But Have We Learned Enough?
By N. GREGORY MANKIW
Like most economists, those at the International Monetary Fund are lowering their growth forecasts. The financial turmoil gripping Wall Street will probably spill over onto every other street in America. Most likely, current job losses are only the tip of an ugly iceberg.
But when Olivier Blanchard, the I.M.F.'s chief economist, was asked about the possibility of the world sinking into another Great Depression, he reassuringly replied that the chance was "nearly nil." He added, "We've learned a few things in 80years."
Yes, we have. But have we learned what caused the Depression of the 1930s? Most important, have we learned enough to avoid doing the same thing again?
The Depression began, to a large extent, as a garden-variety downturn. [a big ellipsis here, where Mankiw scetches a conventional story about the onset of the Depression]
The banking panics put downward pressure on economic activity in two ways. First, they put fear into the hearts of depositors. Many people concluded that cash in their mattresses was wiser than accounts at local banks.
As they withdrew their funds, the banking system's normal lending and money creation went into reverse. The money supply collapsed, resulting in a 24 percent drop in the consumer price index from 1929 to 1933. This deflation pushed up the real burden of households' debts.
Second, the disappearance of so many banks made credit hard to come by. Small businesses often rely on established relationships with local bankers when they need loans, either to tide them over in tough times or for business expansion. With so many of those relationships interrupted at the same time, the economy's ability to channel financial resources toward their best use was seriously impaired....
Less successful were various market interventions. According to a study by the economists Harold L. Cole and Lee E. Ohanian, both of the University of California, Los Angeles, and the Federal Reserve Bank of Minneapolis, President Roosevelt made things worse when he encouraged the formation of cartels through the National Industrial Recovery Act of 1933. Similarly, they argue, the National Labor Relations Act of 1935 strengthened organized labor but weakened the recovery by impeding market forces....<
Here we see a big contradiction! Above, Mankiw first blames deflation (steadily falling prices) for being a major force pushing the US economy into Depression. Then, he blames FDR for fighting deflation! Note that at the time, many policy-oriented economists were explicitly in favor of preventing deflation (and instead in favor of "reflation"). Though they were often often unorthodox, their reasons were very similar to those of Irving Fisher, a famous and very orthodox economist of the time: to quote Mankiw, "deflation pushe[s] up the real burden of households' debts."
Now, it may be that if we looked deeper into this question, there's no contradiction here, but he doesn't address the issue at all. He instead seems to be assuming the standard economics BS about falling prices being a good thing at the macro level. This should be called "knee-jerk economics."
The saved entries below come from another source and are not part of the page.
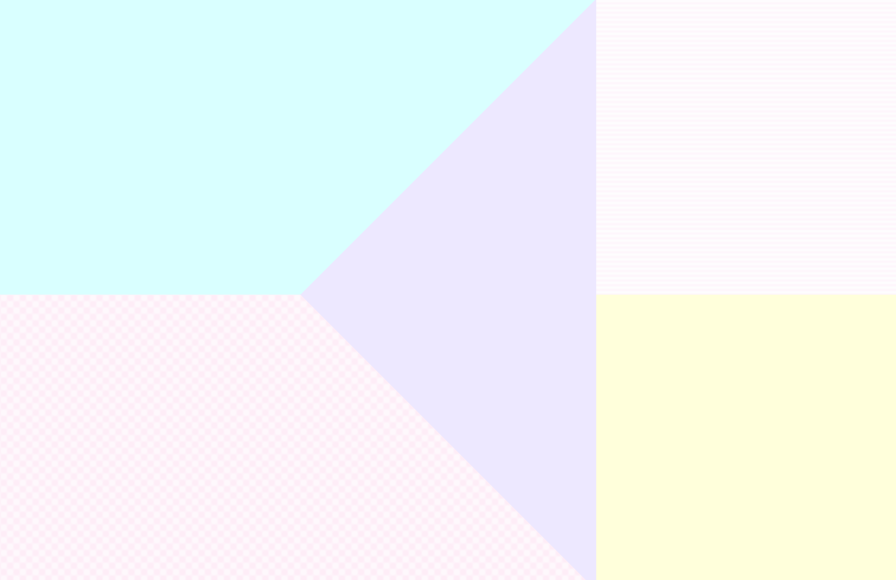
This background is drawn by a WebGL 2 fragment shader. Its source:

```glsl
#version 300 es
precision highp float;
// Flat pastel panels: a lilac triangle points left between a cyan field and a
// pink checkered field, beside a column of fine stripes above a yellow block.
// Half-plane distances pick the panels; sine waves weave the two textures.

uniform vec2 u_resolution;
out vec4 fragColor;

// Lengths are in canvas heights
#define APEX vec2(0.518, 0.492)
#define COLUMN_X 1.028
#define CHECK_CELL 0.011
#define STRIPE_PERIOD 0.0081

const float PI = 3.14159;
const vec3 CYAN = vec3(0.85, 1.0, 1.0);
const vec3 LILAC = vec3(0.93, 0.91, 1.0);
const vec3 YELLOW = vec3(1.0, 1.0, 0.86);
const vec3 PINK_DARK = vec3(0.996, 0.93, 0.97);
const vec3 PINK_LIGHT = vec3(0.996, 0.972, 0.988);
const vec3 STRIPE_DARK = vec3(0.996, 0.965, 0.988);
const vec3 STRIPE_LIGHT = vec3(0.996, 0.992, 0.996);

// Coverage of the side where the signed distance is positive
float cover(float dist) {
    return clamp(dist * u_resolution.y + 0.5, 0.0, 1.0);
}

// Soft checkerboard of pale and deeper pink
vec3 checks(vec2 p) {
    vec2 wave = sin(PI * p / CHECK_CELL);
    float light = smoothstep(-0.6, 0.6, wave.x * wave.y);
    return mix(PINK_DARK, PINK_LIGHT, light);
}

// Fine horizontal lines
vec3 stripes(float y) {
    float light = 0.5 + 0.5 * sin(2.0 * PI * y / STRIPE_PERIOD);
    return mix(STRIPE_DARK, STRIPE_LIGHT, light);
}

void main() {
    vec2 p = gl_FragCoord.xy / u_resolution.y;
    vec2 q = p - APEX;
    float upper = cover(q.y);

    // Left fields, with the 45 degree triangle opening to the right
    vec3 left = mix(checks(q), CYAN, upper);
    left = mix(left, LILAC, cover((q.x - abs(q.y)) * sqrt(0.5)));

    // Right column
    vec3 right = mix(YELLOW, stripes(p.y), upper);

    fragColor = vec4(mix(left, right, cover(p.x - COLUMN_X)), 1.0);
}
```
He continues:... three researchers show that the leading economists at the time, at competing forecasting services run by Harvard and Yale, were caught completely by surprise by the severity and length of the Great Depression. What's worse, despite many advances in the tools of economic analysis, modern economists armed with the data from the time would not have forecast much better. In other words, even if another Depression were around the corner, you shouldn't expect much advance warning from the economics profession.
Let me be clear: Like Mr. Blanchard at the I.M.F., I am not predicting another Great Depression. We have indeed learned a lot over the last 80 years. But you should take that economic forecast, like all others, with more than a single grain of salt.
It's about time! This Harvard elite economist is actually expressing modesty, something he's never been good at. So the financial melt-down has had at least positive effect.